Do They Know What You Want? – Job Descriptions and How to Make Them Work
Author: Paul Phillips
(note by Ken: I use this article as a resource in helping SEND leaders write or revise their own job descriptions. I have found that results-based job descriptions are more helpful than just a simple list of tasks the leader is expected to perform.)
They know what I want. We don’t need to write it down.’ is often the response when the issue of the dreaded job description comes up. Most of the time, when asked, the poor employee is left guessing as to what the boss wants.
A survey showed that the response to the question ‘Do you know what is expected of you in your job?’ 3 didn’t know, 12 were unsure, 44 were fairly sure and only 41 knew exactly. This means 59 didn’t know exactly what the boss wanted.
Job descriptions have acquired a less than favorable reputation, and for very good reason. They have tended to be long and full of activity-based detail. Consequently, they become out of date very quickly and quite useless.
However, a well written, results-based job description can be useful for recruitment, performance management, identifying training needs and determining pay levels. On top of this, an employment contract without a related job description is taking an unnecessary risk.
So, how can we have something meaningful, useful, short, and that doesn\’t require a huge administrative effort to prepare and maintain?
Our approach to this is to keep it simple. Here are the key steps.
Primary Objective – This is one or two sentences that give the overall reason for the job. eg To manage the plant within an agreed budget to produce high-quality products which meet sales forecasts.
Key Result Areas (KRAs)- There may be up to five or six of these. Any more than this number and you are probably just listing tasks. These are the end results of why we are performing activities. Keep on asking ‘why’ and eventually you should arrive at a useful end result. If not, why are you performing that task? Eg Resourcing: Ensure plant is resourced to meet manufacturing schedule in terms of raw materials, equipment, and people.
Grouping KRAs under headings sometimes helps in the writing. eg. Planning, Operations, Quality, Reporting, Staff Development.
Measures – We need to have specific measures in place to ensure there are no arguments as to whether the results have been achieved or not. (E.g. Downtime due to a shortage of resources is less than 2.) If there is a planning element in the job, the measure may be to gain agreement to the plan from all stakeholders.
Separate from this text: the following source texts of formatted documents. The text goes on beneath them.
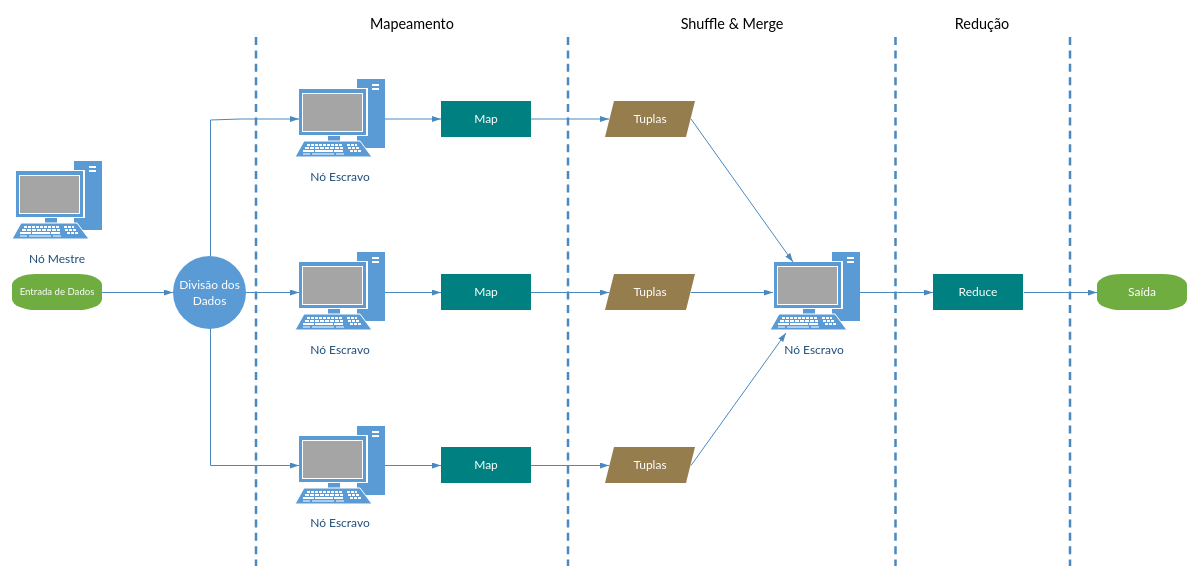
<!DOCTYPE html>
<html lang="pt">
<head>
<meta charset="utf-8">
<title>Fluxo MapReduce</title>
<style>
:root {
  --blue: #5b9bd5;
  --line: #4a89c0;
  --navy: #1f4e79;
  --screen: #a5a5a5;
  --teal: #008080;
  --brown: #967d4d;
  --green: #70ad41;
  --paper: #fff;
}
* { box-sizing: border-box; margin: 0; padding: 0; }
html, body { width: 1200px; height: 579px; overflow: hidden; background: var(--paper); }
.diagram {
  position: relative; width: 1200px; height: 579px; overflow: hidden;
  font: 12px/16px Lato, "Open Sans", sans-serif; color: var(--paper);
}
.drawing { position: absolute; left: 0; top: 0; width: 1200px; height: 579px; }
.stages { position: absolute; left: 256px; top: 14px; display: grid; grid-template-columns: 312px 328px 172px; }
.stages h2 { font-size: 14.4px; line-height: 20px; font-weight: 400; color: #000; text-align: center; }
.node {
  position: absolute; width: 90px; height: 36px;
  display: flex; align-items: center; justify-content: center; text-align: center; white-space: nowrap;
}
.task { background: var(--teal); }
.tuple { background: var(--brown); clip-path: polygon(10% 0, 100% 0, 90% 100%, 0 100%); }
.terminal { background: var(--green); border-radius: 24px / 11px; }
.input { font-size: 9.6px; }
.split { width: 73px; height: 73px; border-radius: 50%; background: var(--blue); }
.caption { height: 16px; color: var(--navy); }
.col-master { left: 12px; }
.col-slave { left: 295px; }
.col-map { left: 441px; }
.col-tuple { left: 605px; }
.row-top { top: 101px; }
.row-middle { top: 274px; }
.row-bottom { top: 447px; }
</style>
</head>
<body>
<main class="diagram">
  <svg class="drawing" viewBox="0 0 1200 579" aria-hidden="true">
    <defs>
      <marker id="arrow" markerUnits="userSpaceOnUse" markerWidth="9" markerHeight="6" refX="9" refY="3" orient="auto">
        <polygon points="0,0 9,3 0,6" fill="var(--line)"/>
      </marker>
      <g id="computer">
        <rect x="62" width="28" height="69" fill="var(--blue)"/>
        <path d="M77 6h7M77 10h7" stroke="var(--paper)" stroke-width="2"/>
        <rect x="3" y="9" width="70" height="48" fill="var(--paper)"/>
        <rect x="4" y="10" width="67" height="46" fill="var(--blue)"/>
        <rect x="7.5" y="14.5" width="60" height="38" fill="var(--screen)" stroke="var(--paper)"/>
        <path d="M33 57h12v5H33z" fill="var(--blue)"/>
        <polygon points="9,62 65,62 77,78 0,78" fill="var(--blue)" stroke="var(--paper)"/>
        <g stroke="var(--paper)" stroke-width="2" fill="none">
          <path d="M12 66H48" stroke-dasharray="3 1"/>
          <path d="M10 69H48" stroke-dasharray="4 1"/>
          <path d="M8 72H19M20 72H38M39 72H48"/>
          <path d="M8 75H15M17 75H39M41 75H49" stroke-width="1"/>
          <path d="M52 66H62M53 69H64M55 72H67" stroke-dasharray="3 1"/>
        </g>
      </g>
    </defs>

    <path id="stage-dividers" d="M256 37V566M568 37V566M895.5 37V566M1070 37V566" fill="none" stroke="var(--line)" stroke-width="2.5" stroke-dasharray="8 5.4"/>

    <use href="#computer" x="12" y="161"/>
    <use href="#computer" x="295" y="79"/>
    <use href="#computer" x="295" y="252"/>
    <use href="#computer" x="295" y="426"/>
    <use href="#computer" x="770" y="252"/>

    <g id="connections" fill="none" stroke="var(--line)" stroke-width="1">
      <path d="M102 292.5H173" marker-end="url(#arrow)"/>
      <path d="M210.5 256V120L240 119H299" marker-end="url(#arrow)"/>
      <path d="M246 292.5H299" marker-end="url(#arrow)"/>
      <path d="M210.5 328V465.5H299" marker-end="url(#arrow)"/>
      <path d="M385 119H441" marker-end="url(#arrow)"/>
      <path d="M385 292.5H441" marker-end="url(#arrow)"/>
      <path d="M385 465.5H441" marker-end="url(#arrow)"/>
      <path d="M531 119H609" marker-end="url(#arrow)"/>
      <path d="M531 292.5H609" marker-end="url(#arrow)"/>
      <path d="M531 465.5H609" marker-end="url(#arrow)"/>
      <path d="M691 119L793 262" marker-end="url(#arrow)"/>
      <path d="M691 292.5H773" marker-end="url(#arrow)"/>
      <path d="M691 465.5L786 333" marker-end="url(#arrow)"/>
      <path d="M860 292.5H933" marker-end="url(#arrow)"/>
      <path d="M1024 292.5H1097" marker-end="url(#arrow)"/>
    </g>
  </svg>

  <header class="stages">
    <h2>Mapeamento</h2>
    <h2>Shuffle &amp; Merge</h2>
    <h2>Redução</h2>
  </header>

  <p class="node caption col-master" style="top:251px">Nó Mestre</p>
  <p class="node terminal input col-master row-middle">Entrada de Dados</p>
  <p class="node split" style="left:173px;top:256px">Divisão dos<br>Dados</p>

  <p class="node caption col-slave" style="top:169px">Nó Escravo</p>
  <p class="node task col-map row-top">Map</p>
  <p class="node tuple col-tuple row-top">Tuplas</p>

  <p class="node caption col-slave" style="top:342px">Nó Escravo</p>
  <p class="node task col-map row-middle">Map</p>
  <p class="node tuple col-tuple row-middle">Tuplas</p>

  <p class="node caption col-slave" style="top:515px">Nó Escravo</p>
  <p class="node task col-map row-bottom">Map</p>
  <p class="node tuple col-tuple row-bottom">Tuplas</p>

  <p class="node caption" style="left:769px;top:342px">Nó Escravo</p>
  <p class="node task row-middle" style="left:933px">Reduce</p>
  <p class="node terminal row-middle" style="left:1097px">Saída</p>
</main>
</body>
</html>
The next measure may then be to implement the plan in line with the criteria identified.
Typical qualifications and experience – This section gives an indication of the background required to carry out the job. It does not have to be the background of the current job holder.
Other relevant information – This area can take care of other elements relevant to the job such as shift work, travel or dealing with certain types or people.
With these areas carefully completed you should have a useful document that is only one or two pages long.
If it is written by the jobholder, they will have some ownership of it and it is more likely to get used.
If the KRA’s are broad they will not become out of date too often and the measures should make them meaningful.
Specific goals for the year can be extracted from each KRA for performance management and development. Where there are anticipated resource or development needs to meet the goals these can be addressed.
If you would like an example of a job description in this format, you can download one free of charge from the website shown below with the author’s details.
About the Author
Paul Phillips is a Director of Horizon Management Group; a specialist human resource management consulting firm. He has over 30 years experience in HR and, while based in Australia, has worked in a number of overseas locations.